### What the exercise asks
Write out each record below exactly as it appears, with no pictures.

### Study material
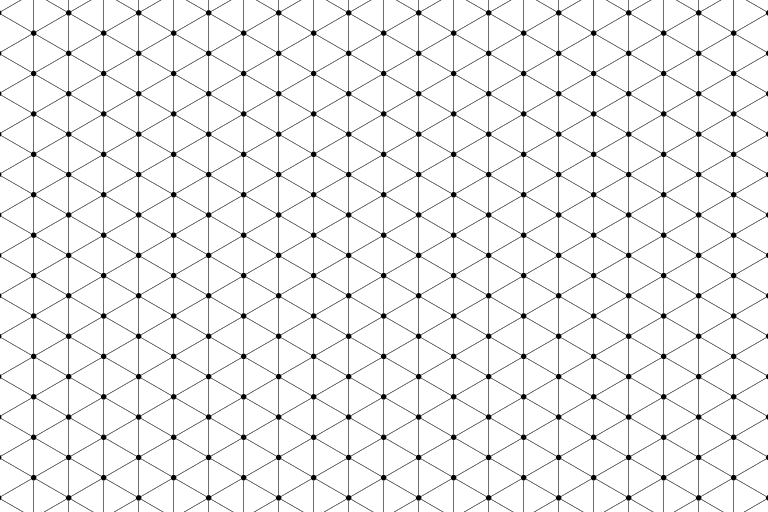
This pattern is drawn by a Shadertoy shader. Its source:

```glsl
// Isometric grid: three families of thin black lines cross at 60 degrees on white,
// with a round dot on every crossing. Lines are box-filtered by exact pixel overlap,
// and dots come from the nearest node of two interleaved rectangular lattices.

const float COLUMNS = 21.943;                 // line spacings across the canvas
const float LINE_WIDTH = 0.0163;              // in line spacings
const float DOT_RADIUS = 0.079;               // in line spacings
const vec2 NODE_OFFSET = vec2(-0.010, 0.595); // one node, from the canvas centre
const float ROW_HEIGHT = 1.1547005;           // 2 / sqrt(3)
const vec3 PAPER = vec3(1.0);
const vec3 INK = vec3(0.0);

// Distance to the nearest of the unit-spaced lines across a given normal
float lineDistance(vec2 p, vec2 normal) {
    float across = dot(p, normal);
    return abs(across - round(across));
}

// Share of a pixel-wide window covered by a line of the given width
float lineCoverage(float dist, float width, float pixel) {
    float low = max(dist - 0.5 * pixel, -0.5 * width);
    float high = min(dist + 0.5 * pixel, 0.5 * width);
    return max(high - low, 0.0) / pixel;
}

// Distance to the nearest node of a rectangular lattice
float latticeDistance(vec2 p, vec2 cell) {
    return length(p - cell * round(p / cell));
}

// Distance to the nearest crossing of the triangular grid
float nodeDistance(vec2 p) {
    vec2 cell = vec2(2.0, ROW_HEIGHT);
    return min(latticeDistance(p, cell), latticeDistance(p - 0.5 * cell, cell));
}

void mainImage(out vec4 fragColor, in vec2 fragCoord) {
    float pixel = COLUMNS / iResolution.x;
    vec2 p = (fragCoord - 0.5 * iResolution.xy) * pixel - NODE_OFFSET;

    // Lines: normals at 0, 60 and 120 degrees
    float ink = 0.0;
    for (int i = 0; i < 3; i++) {
        float angle = radians(60.0 * float(i));
        float dist = lineDistance(p, vec2(cos(angle), sin(angle)));
        ink = max(ink, lineCoverage(dist, LINE_WIDTH, pixel));
    }

    // Dots on the crossings
    float dotEdge = (DOT_RADIUS - nodeDistance(p)) / pixel;
    ink = max(ink, clamp(dotEdge + 0.5, 0.0, 1.0));

    fragColor = vec4(mix(PAPER, INK, ink), 1.0);
}
```
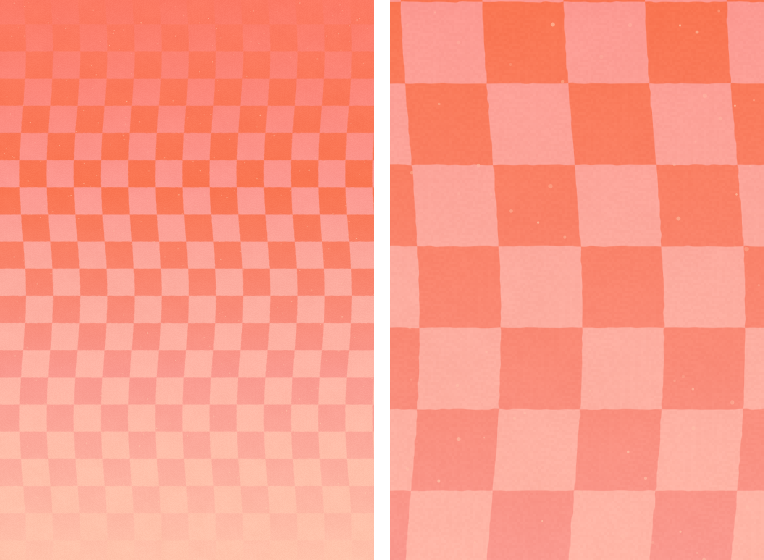
Left, the full canvas; right, a detail of the centre.
This pattern is drawn by a Shadertoy shader. Its source:

```glsl
const float CELL = 0.0485;          // checker size, in canvas heights
const float TAU = 6.28319;

float hash(vec2 p) {
    return fract(sin(dot(p, vec2(127.1, 311.7))) * 43758.5453);
}

float valueNoise(vec2 p) {
    vec2 i = floor(p), f = fract(p);
    f = f * f * (3.0 - 2.0 * f);
    return mix(mix(hash(i), hash(i + vec2(1, 0)), f.x),
               mix(hash(i + vec2(0, 1)), hash(i + vec2(1, 1)), f.x), f.y);
}

// Evenly spaced colour stops, t runs from 0 to 1
vec3 gradient(vec3 stops[7], float t) {
    float s = clamp(t, 0.0, 1.0) * 6.0;
    int i = min(int(s), 5);
    return mix(stops[i], stops[i + 1], s - float(i));
}

// +1 in even unit bands, -1 in odd ones, with soft edges
float stripe(float u, float soft) {
    float dist = 0.5 - abs(mod(u + 0.5, 2.0) - 1.0);
    return clamp(dist / soft, -1.0, 1.0);
}

// Sparse round flecks, one candidate per grid square
float flecks(vec2 p, float density, float amount, float pixel) {
    vec2 q = p * density, id = floor(q);
    vec2 centre = 0.2 + 0.6 * vec2(hash(id + 3.1), hash(id + 7.7));
    float radius = mix(0.0005, 0.0013, hash(id + 11.3));
    float dist = length(fract(q) - centre) / density;
    float disc = 1.0 - smoothstep(radius - 0.5 * pixel, radius + 0.5 * pixel, dist);
    return disc * step(1.0 - amount, hash(id + 19.9)) * mix(0.25, 0.8, hash(id + 23.5));
}

void mainImage(out vec4 fragColor, in vec2 fragCoord) {
    float pixel = 1.0 / iResolution.y;
    vec2 p = fragCoord * pixel;
    float depth = 1.0 - p.y;        // 0 at the top, 1 at the bottom

    // Swaying columns with slightly rough borders
    float sway = 0.0404 - 0.0058 * cos(TAU * (depth - 0.309) / 0.436);
    vec2 rough = vec2(valueNoise(p * 260.0), valueNoise(p * 260.0 + 41.0)) - 0.5;
    vec2 grid = (vec2(p.x - sway, depth - 0.0434) + rough * 0.0008) / CELL;
    float soft = 0.6 * pixel / CELL;
    float checker = stripe(grid.x, soft) * stripe(grid.y, soft);

    // Vertical fades of the two checker colours
    vec3 deep = gradient(vec3[7](
        vec3(0.99, 0.48, 0.39), vec3(0.985, 0.47, 0.35), vec3(0.98, 0.46, 0.32),
        vec3(0.98, 0.52, 0.43), vec3(0.98, 0.60, 0.56), vec3(0.99, 0.68, 0.62),
        vec3(1.0, 0.76, 0.67)), depth);
    vec3 pale = gradient(vec3[7](
        vec3(0.99, 0.48, 0.40), vec3(0.99, 0.53, 0.48), vec3(0.99, 0.60, 0.57),
        vec3(0.99, 0.67, 0.62), vec3(1.0, 0.71, 0.65), vec3(1.0, 0.75, 0.665),
        vec3(1.0, 0.765, 0.67)), depth);
    float paleMask = 0.5 + 0.5 * checker;
    vec3 color = mix(deep, pale, paleMask);

    // Paper grain, soft mottling and worn flecks
    float grain = hash(floor(p * 640.0)) - 0.5;
    float mottle = valueNoise(p * 45.0) + 0.5 * valueNoise(p * 110.0) - 0.75;
    color += (grain * 0.022 + mottle * 0.012) * vec3(0.5, 1.0, 1.0);
    float wear = flecks(p, 70.0, 0.06, pixel) + flecks(p + 5.3, 130.0, 0.05, pixel);
    color = mix(color, vec3(1.0, 0.80, 0.68), wear * mix(0.75, 0.4, paleMask));

    fragColor = vec4(clamp(color, 0.0, 1.0), 1.0);
}
```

### Solution
This pattern is drawn by a Shadertoy shader. Its source:

```glsl
// Isometric grid: three families of thin black lines cross at 60 degrees on white,
// with a round dot on every crossing. Lines are box-filtered by exact pixel overlap,
// and dots come from the nearest node of two interleaved rectangular lattices.

const float COLUMNS = 21.943;                 // line spacings across the canvas
const float LINE_WIDTH = 0.0163;              // in line spacings
const float DOT_RADIUS = 0.079;               // in line spacings
const vec2 NODE_OFFSET = vec2(-0.010, 0.595); // one node, from the canvas centre
const float ROW_HEIGHT = 1.1547005;           // 2 / sqrt(3)
const vec3 PAPER = vec3(1.0);
const vec3 INK = vec3(0.0);

// Distance to the nearest of the unit-spaced lines across a given normal
float lineDistance(vec2 p, vec2 normal) {
    float across = dot(p, normal);
    return abs(across - round(across));
}

// Share of a pixel-wide window covered by a line of the given width
float lineCoverage(float dist, float width, float pixel) {
    float low = max(dist - 0.5 * pixel, -0.5 * width);
    float high = min(dist + 0.5 * pixel, 0.5 * width);
    return max(high - low, 0.0) / pixel;
}

// Distance to the nearest node of a rectangular lattice
float latticeDistance(vec2 p, vec2 cell) {
    return length(p - cell * round(p / cell));
}

// Distance to the nearest crossing of the triangular grid
float nodeDistance(vec2 p) {
    vec2 cell = vec2(2.0, ROW_HEIGHT);
    return min(latticeDistance(p, cell), latticeDistance(p - 0.5 * cell, cell));
}

void mainImage(out vec4 fragColor, in vec2 fragCoord) {
    float pixel = COLUMNS / iResolution.x;
    vec2 p = (fragCoord - 0.5 * iResolution.xy) * pixel - NODE_OFFSET;

    // Lines: normals at 0, 60 and 120 degrees
    float ink = 0.0;
    for (int i = 0; i < 3; i++) {
        float angle = radians(60.0 * float(i));
        float dist = lineDistance(p, vec2(cos(angle), sin(angle)));
        ink = max(ink, lineCoverage(dist, LINE_WIDTH, pixel));
    }

    // Dots on the crossings
    float dotEdge = (DOT_RADIUS - nodeDistance(p)) / pixel;
    ink = max(ink, clamp(dotEdge + 0.5, 0.0, 1.0));

    fragColor = vec4(mix(PAPER, INK, ink), 1.0);
}
```
Left, the full canvas; right, a detail of the centre.
This pattern is drawn by a Shadertoy shader. Its source:

```glsl
const float CELL = 0.0485;          // checker size, in canvas heights
const float TAU = 6.28319;

float hash(vec2 p) {
    return fract(sin(dot(p, vec2(127.1, 311.7))) * 43758.5453);
}

float valueNoise(vec2 p) {
    vec2 i = floor(p), f = fract(p);
    f = f * f * (3.0 - 2.0 * f);
    return mix(mix(hash(i), hash(i + vec2(1, 0)), f.x),
               mix(hash(i + vec2(0, 1)), hash(i + vec2(1, 1)), f.x), f.y);
}

// Evenly spaced colour stops, t runs from 0 to 1
vec3 gradient(vec3 stops[7], float t) {
    float s = clamp(t, 0.0, 1.0) * 6.0;
    int i = min(int(s), 5);
    return mix(stops[i], stops[i + 1], s - float(i));
}

// +1 in even unit bands, -1 in odd ones, with soft edges
float stripe(float u, float soft) {
    float dist = 0.5 - abs(mod(u + 0.5, 2.0) - 1.0);
    return clamp(dist / soft, -1.0, 1.0);
}

// Sparse round flecks, one candidate per grid square
float flecks(vec2 p, float density, float amount, float pixel) {
    vec2 q = p * density, id = floor(q);
    vec2 centre = 0.2 + 0.6 * vec2(hash(id + 3.1), hash(id + 7.7));
    float radius = mix(0.0005, 0.0013, hash(id + 11.3));
    float dist = length(fract(q) - centre) / density;
    float disc = 1.0 - smoothstep(radius - 0.5 * pixel, radius + 0.5 * pixel, dist);
    return disc * step(1.0 - amount, hash(id + 19.9)) * mix(0.25, 0.8, hash(id + 23.5));
}

void mainImage(out vec4 fragColor, in vec2 fragCoord) {
    float pixel = 1.0 / iResolution.y;
    vec2 p = fragCoord * pixel;
    float depth = 1.0 - p.y;        // 0 at the top, 1 at the bottom

    // Swaying columns with slightly rough borders
    float sway = 0.0404 - 0.0058 * cos(TAU * (depth - 0.309) / 0.436);
    vec2 rough = vec2(valueNoise(p * 260.0), valueNoise(p * 260.0 + 41.0)) - 0.5;
    vec2 grid = (vec2(p.x - sway, depth - 0.0434) + rough * 0.0008) / CELL;
    float soft = 0.6 * pixel / CELL;
    float checker = stripe(grid.x, soft) * stripe(grid.y, soft);

    // Vertical fades of the two checker colours
    vec3 deep = gradient(vec3[7](
        vec3(0.99, 0.48, 0.39), vec3(0.985, 0.47, 0.35), vec3(0.98, 0.46, 0.32),
        vec3(0.98, 0.52, 0.43), vec3(0.98, 0.60, 0.56), vec3(0.99, 0.68, 0.62),
        vec3(1.0, 0.76, 0.67)), depth);
    vec3 pale = gradient(vec3[7](
        vec3(0.99, 0.48, 0.40), vec3(0.99, 0.53, 0.48), vec3(0.99, 0.60, 0.57),
        vec3(0.99, 0.67, 0.62), vec3(1.0, 0.71, 0.65), vec3(1.0, 0.75, 0.665),
        vec3(1.0, 0.765, 0.67)), depth);
    float paleMask = 0.5 + 0.5 * checker;
    vec3 color = mix(deep, pale, paleMask);

    // Paper grain, soft mottling and worn flecks
    float grain = hash(floor(p * 640.0)) - 0.5;
    float mottle = valueNoise(p * 45.0) + 0.5 * valueNoise(p * 110.0) - 0.75;
    color += (grain * 0.022 + mottle * 0.012) * vec3(0.5, 1.0, 1.0);
    float wear = flecks(p, 70.0, 0.06, pixel) + flecks(p + 5.3, 130.0, 0.05, pixel);
    color = mix(color, vec3(1.0, 0.80, 0.68), wear * mix(0.75, 0.4, paleMask));

    fragColor = vec4(clamp(color, 0.0, 1.0), 1.0);
}
```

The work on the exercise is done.